- News sources claim that social media giant, Twitter is not paying AWS for the services it uses for months.
- After Twitter refused to pay for the AWS services, Amazon decided not to pay for the advertising that runs on Twitter.
- Twitter has signed a five-and-a-half-year contract with AWS in 2020 that requires Twitter to pay $510 million during that period.
Multiple news sources claim that after Elon Musk’s acquisition of Twitter, the company stopped payments to third parties for the services it uses. According to the latest claims, Twitter is not paying its AWS bills either.
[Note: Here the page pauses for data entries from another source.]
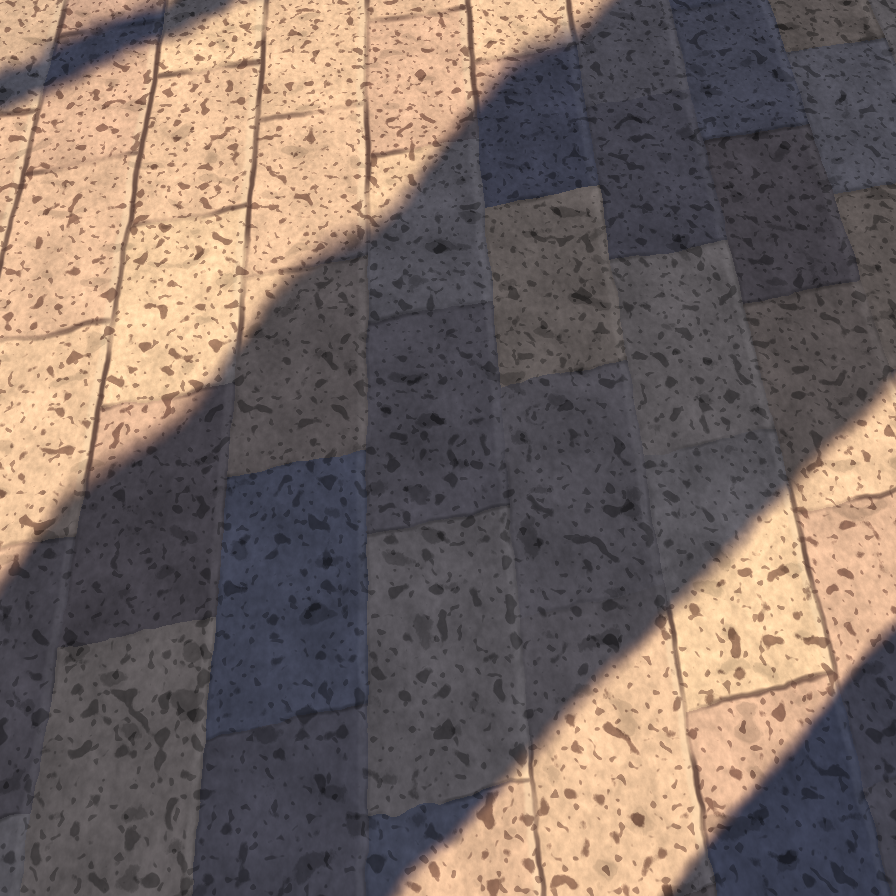
This texture is drawn by a Shadertoy shader. Its source:

```glsl
vec2 hash2(vec2 p) {
    vec3 a = fract(p.xyx * vec3(.1031, .1030, .0973));
    a += dot(a, a.yzx + 33.33);
    return fract((a.xx + a.yz) * a.zy);
}

float corner(vec2 cell, vec2 offset, vec2 f) {
    return dot(hash2(cell + offset) * 2. - 1., f - offset);
}

// Gradient noise, roughly -0.8 to 0.8
float noise(vec2 p) {
    vec2 i = floor(p), f = p - i;
    vec2 s = f * f * f * (f * (f * 6. - 15.) + 10.);
    float low = mix(corner(i, vec2(0), f), corner(i, vec2(1, 0), f), s.x);
    float high = mix(corner(i, vec2(0, 1), f), corner(i, vec2(1), f), s.x);
    return 1.5 * mix(low, high, s.y);
}

float fbm(vec2 p) {
    float sum = 0., amp = .55;
    for (int i = 0; i < 4; i++) {
        sum += amp * noise(p);
        p = mat2(1.6, 1.2, -1.2, 1.6) * p + 7.3;
        amp *= .55;
    }
    return sum;
}

float softEdge(float d, float blur) {
    return smoothstep(-blur, blur, d);
}

// Sunlit share: two bright wedges between diagonal cast shadows
float sunlight(vec2 p) {
    float ragged = .016 * fbm(p * 13.);
    float left = p.y - .36 - .97 * p.x - .017 * cos((p.x - .09) * 27.) + ragged;
    float band = p.y - .876 - .44 * p.x + ragged;
    float right = 1.03 * p.x - .455 - p.y + ragged;
    float nearShade = 1.17 * p.x - .865 - p.y + ragged;
    float bar = softEdge(band, .014) * (1. - .85 * softEdge(band - .045, .014));
    return max(softEdge(left, .024) * (1. - bar),
               softEdge(right, .021) * (1. - softEdge(nearShade, .018)));
}

void mainImage(out vec4 fragColor, in vec2 fragCoord) {
    vec2 p = fragCoord / iResolution.xy;
    float px = 1. / iResolution.y;

    // Paving in perspective: columns fan out towards the viewer
    float width = .195 - .083 * p.y;
    float column = (p.x - .41) / width + .035 * fbm(p * 16.);
    float k = floor(column), fx = column - k;
    float depth = 1. / (width * .86);
    float row = depth - .13 * (fx - .5) - .23 + .3 * k
              + .07 * (hash2(vec2(k, 5.)).x - .5) + .04 * fbm(p * 14. + 30.);
    float r = floor(row), fy = row - r;
    vec2 tone = hash2(vec2(k, r) + 17.);

    // Signed offsets from the nearest joints, in canvas units
    float across = (fx - step(.5, fx)) * width;
    float along = (fy - step(.5, fy)) * width * width * 10.4;

    // Surface detail
    vec2 q = vec2((p.x - .41) / width, depth * 1.4);
    float blotch = fbm(q * 2.7 + tone * 9.);
    float grain = fbm(q * 20.);
    float pits = smoothstep(.30, .48, noise(q * vec2(9., 11.) + 3.) + .25 * grain);
    pits = max(pits, .8 * smoothstep(.34, .50, noise(q * vec2(19., 23.))));
    float scuff = smoothstep(.36, .52, noise(q * vec2(4., 7.) + 41.) + .3 * grain);

    // Joints: broken dark cracks beside a pale mortar ridge
    float wear = smoothstep(-.3, .25, noise(p * 15. + 8.));
    float crackX = 1. - smoothstep(.0012, .0035 + px, abs(across));
    float crackY = 1. - smoothstep(.001, .004 + px, abs(along));
    float ridge = 1. - smoothstep(.002, .006 + px, abs(across + .006));
    float crack = max(crackX * mix(.3, 1., wear), crackY * mix(.2, .8, wear));

    vec3 shade = mix(vec3(.225, .23, .285), vec3(.365, .35, .36), tone.x * .85 + .05);
    shade += vec3(.025, .005, -.025) * (tone.y * 2. - .8);
    shade *= 1. + .22 * blotch + .16 * grain;
    shade *= 1. - .33 * pits - .22 * scuff;
    shade *= 1. - .25 * crackY * wear - .12 * crackX * wear;
    shade += .035 * ridge;

    vec3 sun = mix(vec3(.91, .73, .60), vec3(1., .84, .66), tone.x);
    sun *= 1. + .16 * blotch + .16 * grain;
    sun = mix(sun, vec3(1., .88, .72), .5 * ridge);
    sun *= 1. - vec3(.36, .42, .42) * pits - .14 * scuff;
    sun = mix(sun, vec3(.34, .24, .21), .85 * crack);

    // Warm penumbra: blue arrives last
    vec3 lit = pow(vec3(sunlight(p)), vec3(1., 1.15, 1.25));
    fragColor = vec4(clamp(mix(shade, sun, lit), 0., 1.), 1.);
}
```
Now, Twitter is $70 million behind on payments to AWS and the tech giant also has a plan.
$70 million behind
As we know, Twitter is working with both AWS and Google Cloud. In 2020, Twitter has signed a five-and-a-half-year contract with AWS, which costs the company $510 million over five-and-a-half-year. During that time, Twitter was planning to move its main timeline to AWS, but it didn’t happen. Twitter also has a five-year contract with Google Cloud worth $1 billion. It seems like the company is up to date on payments with Google Cloud for now.
New sources claim that in retaliation, Amazon also stated that the company will stop paying for the advertising that runs on Twitter, which is expected to be $1 million in the first quarter for retail. However, it can be more than that when Amazon Studios is taken into account. After Amazon’s move, Twitter decided to pay $10 million to AWS but it is still $70 million behind. Also, AWS is currently not interested in renegotiating the five-and-a-half-year contract.
Last 3 months were extremely tough, as had to save Twitter from bankruptcy, while fulfilling essential Tesla & SpaceX duties. Wouldn’t wish that pain on anyone.
Twitter still has challenges, but is now trending to breakeven if we keep at it. Public support is much appreciated!
— Elon Musk (@elonmusk) February 5, 2023
After the acquisition, Elon Musk closed one of Twitter’s US data centers. Musk also reduced the IT and software workforce and cut back on server capacity. After these actions, Twitter has suffered multiple major outages.